The markets are worried that a slowdown in China will throw the U.S. into recession. Although China became the number one growth engine in the world after the Great Recession there is reason to believe that flight of capital from China will help instead of hurt the USA. Fortune writes about the situation.
Back in the late 1990s, during the last Asian financial crisis, many economists predicted that the turmoil would slow growth in the United States and Europe but, in fact, just the opposite happened: the late 1990s were some of the best years for growth in American history.
The contagion in emerging Asia didn’t spread to developed economies in the West for several reasons, but one major factor was the fact that the crisis was largely about the flight of capital from emerging markets, which had mismanaged their currencies, to the developed world. While many developing countries were hit hard by the Great Recession that started in the U.S. because of their reliance on exporting to the developed world, the Asian financial crisis led to the return of investment capital back to the developed world, which helped boost stock markets, lower interest rates, and power faster growth.
Exports only account for about 15% of U.S. GDP, while exports to the Pacific Rim account for just 2% of GDP. With figures like these, even a 10% decline in trade to the region would shave just 0.2% from growth in the U.S.
First of all only a tiny fraction of the US GDP comes from exports to China. And second Chinese business people will seek the best place to invest their money when China is in trouble. A month ago we wrote about Chinese investment in America. This may just be the leading edge of a flood of investment capital fleeing Chinese markets.
Who would have thought? Chinese companies are starting up cotton mills in America. Chinese investment in America makes sense to these businesses because for every dollar required to manufacture in the USA it costs 96 cents to manufacture in China. The New York Times reports on how Chinese textile mills are setting up shop in the USA.
Once the epitome of cheap mass manufacturing, textile producers from formerly low-cost nations are starting to set up shop in America. It is part of a blurring of once seemingly clear-cut boundaries between high- and low-cost manufacturing nations that few would have predicted a decade ago.

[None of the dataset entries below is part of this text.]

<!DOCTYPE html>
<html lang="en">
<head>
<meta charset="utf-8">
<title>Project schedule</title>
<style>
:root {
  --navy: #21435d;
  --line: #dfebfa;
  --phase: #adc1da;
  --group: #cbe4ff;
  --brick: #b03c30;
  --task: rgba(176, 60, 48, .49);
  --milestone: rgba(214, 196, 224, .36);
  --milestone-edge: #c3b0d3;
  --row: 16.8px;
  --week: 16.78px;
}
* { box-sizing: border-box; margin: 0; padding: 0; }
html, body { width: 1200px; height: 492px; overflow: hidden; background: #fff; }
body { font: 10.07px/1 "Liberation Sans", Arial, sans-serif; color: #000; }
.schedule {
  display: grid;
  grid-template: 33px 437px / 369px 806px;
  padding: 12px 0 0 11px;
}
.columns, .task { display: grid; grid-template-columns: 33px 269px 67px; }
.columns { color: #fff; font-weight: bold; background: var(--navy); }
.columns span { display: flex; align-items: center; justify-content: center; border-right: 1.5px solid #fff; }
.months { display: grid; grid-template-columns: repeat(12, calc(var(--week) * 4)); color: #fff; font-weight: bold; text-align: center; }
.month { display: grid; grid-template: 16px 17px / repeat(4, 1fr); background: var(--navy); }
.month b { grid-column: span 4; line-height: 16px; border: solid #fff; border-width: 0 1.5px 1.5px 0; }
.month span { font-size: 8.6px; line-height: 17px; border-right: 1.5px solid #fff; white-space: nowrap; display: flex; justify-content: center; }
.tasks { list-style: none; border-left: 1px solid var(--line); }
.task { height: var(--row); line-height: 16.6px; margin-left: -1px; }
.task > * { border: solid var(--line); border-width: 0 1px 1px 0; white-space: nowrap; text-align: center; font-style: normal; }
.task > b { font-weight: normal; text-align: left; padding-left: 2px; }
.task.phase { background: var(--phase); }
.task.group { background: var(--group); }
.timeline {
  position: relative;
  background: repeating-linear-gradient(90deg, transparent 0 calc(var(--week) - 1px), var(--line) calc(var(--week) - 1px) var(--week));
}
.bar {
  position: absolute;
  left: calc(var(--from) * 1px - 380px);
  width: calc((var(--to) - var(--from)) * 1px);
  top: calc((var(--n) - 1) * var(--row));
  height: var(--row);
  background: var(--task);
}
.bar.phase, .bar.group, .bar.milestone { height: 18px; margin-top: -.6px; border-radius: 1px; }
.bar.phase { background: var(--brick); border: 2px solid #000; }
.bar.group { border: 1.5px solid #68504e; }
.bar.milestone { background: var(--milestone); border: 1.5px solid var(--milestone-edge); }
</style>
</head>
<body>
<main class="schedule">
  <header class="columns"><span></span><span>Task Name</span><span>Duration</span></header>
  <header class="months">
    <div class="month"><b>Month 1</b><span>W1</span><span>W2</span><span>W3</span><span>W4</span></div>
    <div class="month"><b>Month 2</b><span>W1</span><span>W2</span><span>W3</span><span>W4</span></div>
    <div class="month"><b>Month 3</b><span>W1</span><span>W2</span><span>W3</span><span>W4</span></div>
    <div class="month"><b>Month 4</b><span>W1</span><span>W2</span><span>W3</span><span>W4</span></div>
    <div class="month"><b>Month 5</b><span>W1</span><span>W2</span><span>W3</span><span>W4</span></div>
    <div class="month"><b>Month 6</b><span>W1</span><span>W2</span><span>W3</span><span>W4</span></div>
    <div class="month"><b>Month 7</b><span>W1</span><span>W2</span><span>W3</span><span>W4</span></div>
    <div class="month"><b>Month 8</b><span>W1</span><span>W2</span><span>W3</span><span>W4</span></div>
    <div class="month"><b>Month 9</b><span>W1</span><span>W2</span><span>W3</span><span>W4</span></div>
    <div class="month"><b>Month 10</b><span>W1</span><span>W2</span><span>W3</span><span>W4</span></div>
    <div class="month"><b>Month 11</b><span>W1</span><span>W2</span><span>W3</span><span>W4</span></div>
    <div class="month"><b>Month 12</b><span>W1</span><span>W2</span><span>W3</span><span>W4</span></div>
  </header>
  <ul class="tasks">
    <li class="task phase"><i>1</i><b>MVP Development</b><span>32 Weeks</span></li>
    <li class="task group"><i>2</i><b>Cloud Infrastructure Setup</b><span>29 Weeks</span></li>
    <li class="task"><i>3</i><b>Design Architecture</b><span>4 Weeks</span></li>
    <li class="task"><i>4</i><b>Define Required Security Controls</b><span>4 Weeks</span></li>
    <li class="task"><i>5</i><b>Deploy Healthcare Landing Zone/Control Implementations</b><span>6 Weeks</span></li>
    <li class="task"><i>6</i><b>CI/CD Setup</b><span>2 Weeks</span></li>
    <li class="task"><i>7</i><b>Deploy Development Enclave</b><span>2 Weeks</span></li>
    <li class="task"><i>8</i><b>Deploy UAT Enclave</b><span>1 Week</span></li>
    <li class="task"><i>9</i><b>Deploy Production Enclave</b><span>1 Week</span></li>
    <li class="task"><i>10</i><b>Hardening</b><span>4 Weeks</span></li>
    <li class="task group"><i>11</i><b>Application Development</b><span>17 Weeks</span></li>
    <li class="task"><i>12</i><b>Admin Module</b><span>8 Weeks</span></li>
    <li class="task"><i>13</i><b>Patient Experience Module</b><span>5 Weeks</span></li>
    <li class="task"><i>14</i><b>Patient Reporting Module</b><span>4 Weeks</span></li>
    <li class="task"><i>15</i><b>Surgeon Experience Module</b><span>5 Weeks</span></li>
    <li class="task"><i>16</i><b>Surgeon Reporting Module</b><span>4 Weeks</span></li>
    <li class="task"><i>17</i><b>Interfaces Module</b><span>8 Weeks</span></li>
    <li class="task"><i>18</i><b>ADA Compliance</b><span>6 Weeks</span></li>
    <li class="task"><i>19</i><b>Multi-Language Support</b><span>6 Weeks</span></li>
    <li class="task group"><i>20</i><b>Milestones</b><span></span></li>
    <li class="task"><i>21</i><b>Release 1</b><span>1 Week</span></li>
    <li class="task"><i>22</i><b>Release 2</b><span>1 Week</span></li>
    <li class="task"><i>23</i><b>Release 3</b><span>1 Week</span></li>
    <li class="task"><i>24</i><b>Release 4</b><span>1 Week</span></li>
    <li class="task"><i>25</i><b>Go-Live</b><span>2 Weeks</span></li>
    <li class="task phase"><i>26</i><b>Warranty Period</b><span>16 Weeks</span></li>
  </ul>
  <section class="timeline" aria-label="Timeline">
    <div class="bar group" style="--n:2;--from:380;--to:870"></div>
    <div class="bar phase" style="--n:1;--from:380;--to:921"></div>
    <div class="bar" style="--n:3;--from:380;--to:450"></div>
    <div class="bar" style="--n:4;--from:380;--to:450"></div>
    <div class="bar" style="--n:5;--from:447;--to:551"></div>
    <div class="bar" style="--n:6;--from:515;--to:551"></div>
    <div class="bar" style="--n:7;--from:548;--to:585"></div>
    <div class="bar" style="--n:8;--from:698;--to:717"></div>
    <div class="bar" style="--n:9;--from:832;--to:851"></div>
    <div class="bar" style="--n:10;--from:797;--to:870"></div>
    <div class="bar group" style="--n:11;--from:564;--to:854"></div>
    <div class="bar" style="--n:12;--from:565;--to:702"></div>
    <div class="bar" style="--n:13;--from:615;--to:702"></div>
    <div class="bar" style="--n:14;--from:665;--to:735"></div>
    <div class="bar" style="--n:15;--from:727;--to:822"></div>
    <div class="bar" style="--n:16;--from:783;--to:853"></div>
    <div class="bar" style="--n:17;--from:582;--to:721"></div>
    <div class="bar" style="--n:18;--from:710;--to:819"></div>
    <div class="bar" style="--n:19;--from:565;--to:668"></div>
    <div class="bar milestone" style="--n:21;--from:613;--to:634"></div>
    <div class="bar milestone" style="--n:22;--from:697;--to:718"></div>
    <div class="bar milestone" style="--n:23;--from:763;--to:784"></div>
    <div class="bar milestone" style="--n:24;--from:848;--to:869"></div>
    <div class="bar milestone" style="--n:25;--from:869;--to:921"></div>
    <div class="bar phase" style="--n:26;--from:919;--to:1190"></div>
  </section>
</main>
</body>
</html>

Textile production in China is becoming increasingly unprofitable after years of rising wages, higher energy bills and mounting logistical costs, as well as new government quotas on the import of cotton.
At the same time, manufacturing costs in the United States are becoming more competitive. In Lancaster County, where Indian Land is located, Keer has found residents desperate for work, even at depressed wages, as well as access to cheap and abundant land and energy and heavily subsidized cotton.

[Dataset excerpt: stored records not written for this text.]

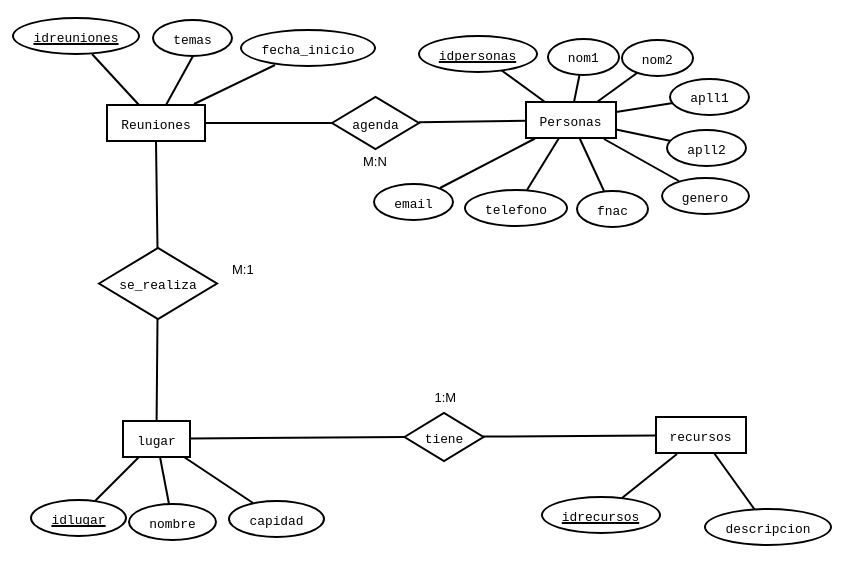
<!DOCTYPE html>
<html lang="es">
<head>
<meta charset="utf-8">
<title>Diagrama entidad-relación</title>
<style>
  :root {
    --ink: #000;
    --paper: #fff;
  }
  * { box-sizing: border-box; }
  html, body { margin: 0; overflow: hidden; background: var(--paper); }
  .diagram {
    position: relative;
    width: 844px;
    height: 564px;
    overflow: hidden;
    background: var(--paper);
    color: var(--ink);
    font: 12.9px/16px "Liberation Mono", monospace;
  }
  .connectors {
    position: absolute;
    inset: 0;
    fill: var(--paper);
    stroke: var(--ink);
    stroke-width: 2;
  }
  .entity, .attribute, .relation {
    position: absolute;
    left: var(--x);
    top: var(--y);
    width: var(--w);
    height: 38px;
    display: flex;
    align-items: center;
    justify-content: center;
    padding-top: 5px;
    white-space: nowrap;
  }
  .entity, .attribute {
    border: 2px solid var(--ink);
    background: var(--paper);
  }
  .attribute { border-radius: 50%; }
  .key span {
    text-decoration: underline;
    text-decoration-thickness: 1.5px;
    text-underline-offset: 1px;
    text-decoration-skip-ink: none;
  }
  .cardinality {
    position: absolute;
    left: var(--x);
    top: var(--y);
    font: 13px/16px "Liberation Sans", sans-serif;
  }
</style>
</head>
<body>
<main class="diagram">
  <svg class="connectors" width="844" height="564" viewBox="0 0 844 564" aria-hidden="true">
    <g id="reuniones-links">
      <line x1="92" y1="54" x2="139" y2="105"/>
      <line x1="193" y1="56" x2="166" y2="105"/>
      <line x1="275" y1="65" x2="194" y2="104"/>
      <line x1="205" y1="123" x2="332" y2="123"/>
      <line x1="156" y1="141" x2="157.5" y2="249"/>
    </g>
    <g id="personas-links">
      <line x1="419" y1="122.3" x2="526" y2="120.8"/>
      <line x1="501" y1="70" x2="545" y2="102"/>
      <line x1="579.5" y1="75" x2="574" y2="102"/>
      <line x1="637" y1="73" x2="597" y2="102"/>
      <line x1="673" y1="103" x2="616" y2="112"/>
      <line x1="671" y1="141" x2="616" y2="129.5"/>
      <line x1="679" y1="181" x2="604" y2="139"/>
      <line x1="604" y1="191" x2="579.5" y2="138"/>
      <line x1="527" y1="190" x2="559" y2="138"/>
      <line x1="440" y1="188" x2="535" y2="138.5"/>
    </g>
    <g id="lugar-links">
      <line x1="157.5" y1="319" x2="156.6" y2="421"/>
      <line x1="190" y1="438.5" x2="405" y2="437"/>
      <line x1="139" y1="457" x2="95" y2="501"/>
      <line x1="160" y1="457" x2="169" y2="504"/>
      <line x1="184" y1="457" x2="253" y2="503"/>
    </g>
    <g id="recursos-links">
      <line x1="483" y1="436.6" x2="656" y2="435.5"/>
      <line x1="677" y1="454" x2="622" y2="498"/>
      <line x1="714" y1="453" x2="755" y2="510"/>
    </g>
    <g id="relation-shapes">
      <polygon points="332,123 375.5,97 419,123 375.5,149"/>
      <polygon points="99,283.5 158,248 217,283.5 158,319"/>
      <polygon points="404.5,437 444,413 483.5,437 444,461"/>
    </g>
  </svg>

  <section aria-label="Reuniones">
    <div class="entity" style="--x:106px;--y:104px;--w:100px">Reuniones</div>
    <div class="attribute key" style="--x:12px;--y:17px;--w:128px"><span>idreuniones</span></div>
    <div class="attribute" style="--x:152px;--y:19px;--w:81px">temas</div>
    <div class="attribute" style="--x:240px;--y:29px;--w:136px">fecha_inicio</div>
  </section>

  <section aria-label="Personas">
    <div class="entity" style="--x:524.5px;--y:101px;--w:92px">Personas</div>
    <div class="attribute key" style="--x:417.5px;--y:35px;--w:120px"><span>idpersonas</span></div>
    <div class="attribute" style="--x:546.5px;--y:37.5px;--w:73.5px">nom1</div>
    <div class="attribute" style="--x:620.5px;--y:39px;--w:73.5px">nom2</div>
    <div class="attribute" style="--x:669px;--y:77.5px;--w:81px">apll1</div>
    <div class="attribute" style="--x:666px;--y:129px;--w:81px">apll2</div>
    <div class="attribute" style="--x:660.5px;--y:177px;--w:89px">genero</div>
    <div class="attribute" style="--x:576px;--y:190px;--w:73px">fnac</div>
    <div class="attribute" style="--x:464px;--y:189px;--w:104px">telefono</div>
    <div class="attribute" style="--x:373px;--y:183px;--w:81px">email</div>
  </section>

  <section aria-label="lugar">
    <div class="entity" style="--x:122px;--y:420px;--w:69px">lugar</div>
    <div class="attribute key" style="--x:30px;--y:499px;--w:97px"><span>idlugar</span></div>
    <div class="attribute" style="--x:128px;--y:503px;--w:89px">nombre</div>
    <div class="attribute" style="--x:228px;--y:500px;--w:97px">capidad</div>
  </section>

  <section aria-label="recursos">
    <div class="entity" style="--x:654.5px;--y:416px;--w:92px">recursos</div>
    <div class="attribute key" style="--x:540.5px;--y:496px;--w:120px"><span>idrecursos</span></div>
    <div class="attribute" style="--x:704px;--y:508px;--w:128px">descripcion</div>
  </section>

  <section aria-label="Relaciones">
    <div class="relation" style="--x:332px;--y:104px;--w:87px">agenda</div>
    <div class="cardinality" style="--x:363px;--y:154px">M:N</div>
    <div class="relation" style="--x:99px;--y:264.5px;--w:118px">se_realiza</div>
    <div class="cardinality" style="--x:232px;--y:262px">M:1</div>
    <div class="relation" style="--x:404px;--y:418px;--w:80px">tiene</div>
    <div class="cardinality" style="--x:434.5px;--y:390px">1:M</div>
  </section>
</main>
</body>
</html>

The end result of higher wages and other manufacturing costs in China is Chinese investment in America. How can US investors take advantage of this trend?
Add to this trend the Chinese who are buying condos on the Chicago lake front or even in London. There is a flight of capital from China which will probably get worse is the economic situation melts down. That capital flight will help cushion any effects of the China slowdown on the USA.
Worse in Asia
China’s slowdown and the decline of its stock market are having a more direct effect on economies in Asia. The Wall Street Journal writes about how China’s economic woes are spreading to neighboring nations.
A startling plunge in South Korean exports sharpened the picture on Tuesday of how China’s economic slowdown is rippling across Asia.
The 14.7% decline in August from a year earlier, driven in part by slack demand from South Korea’s largest trading partner, China, amounts to the first statistical evidence of regional trade’s decline since Beijing’s Aug. 11 currency devaluation. That move sparked wild gyrations in financial markets and jitters about sputtering Chinese growth despite Beijing’s efforts to bolster the economy. Asian shares fell again on Tuesday.
Foreign direct investment follows economic health and the flight of capital from China and other nations in Asia will probably help the USA.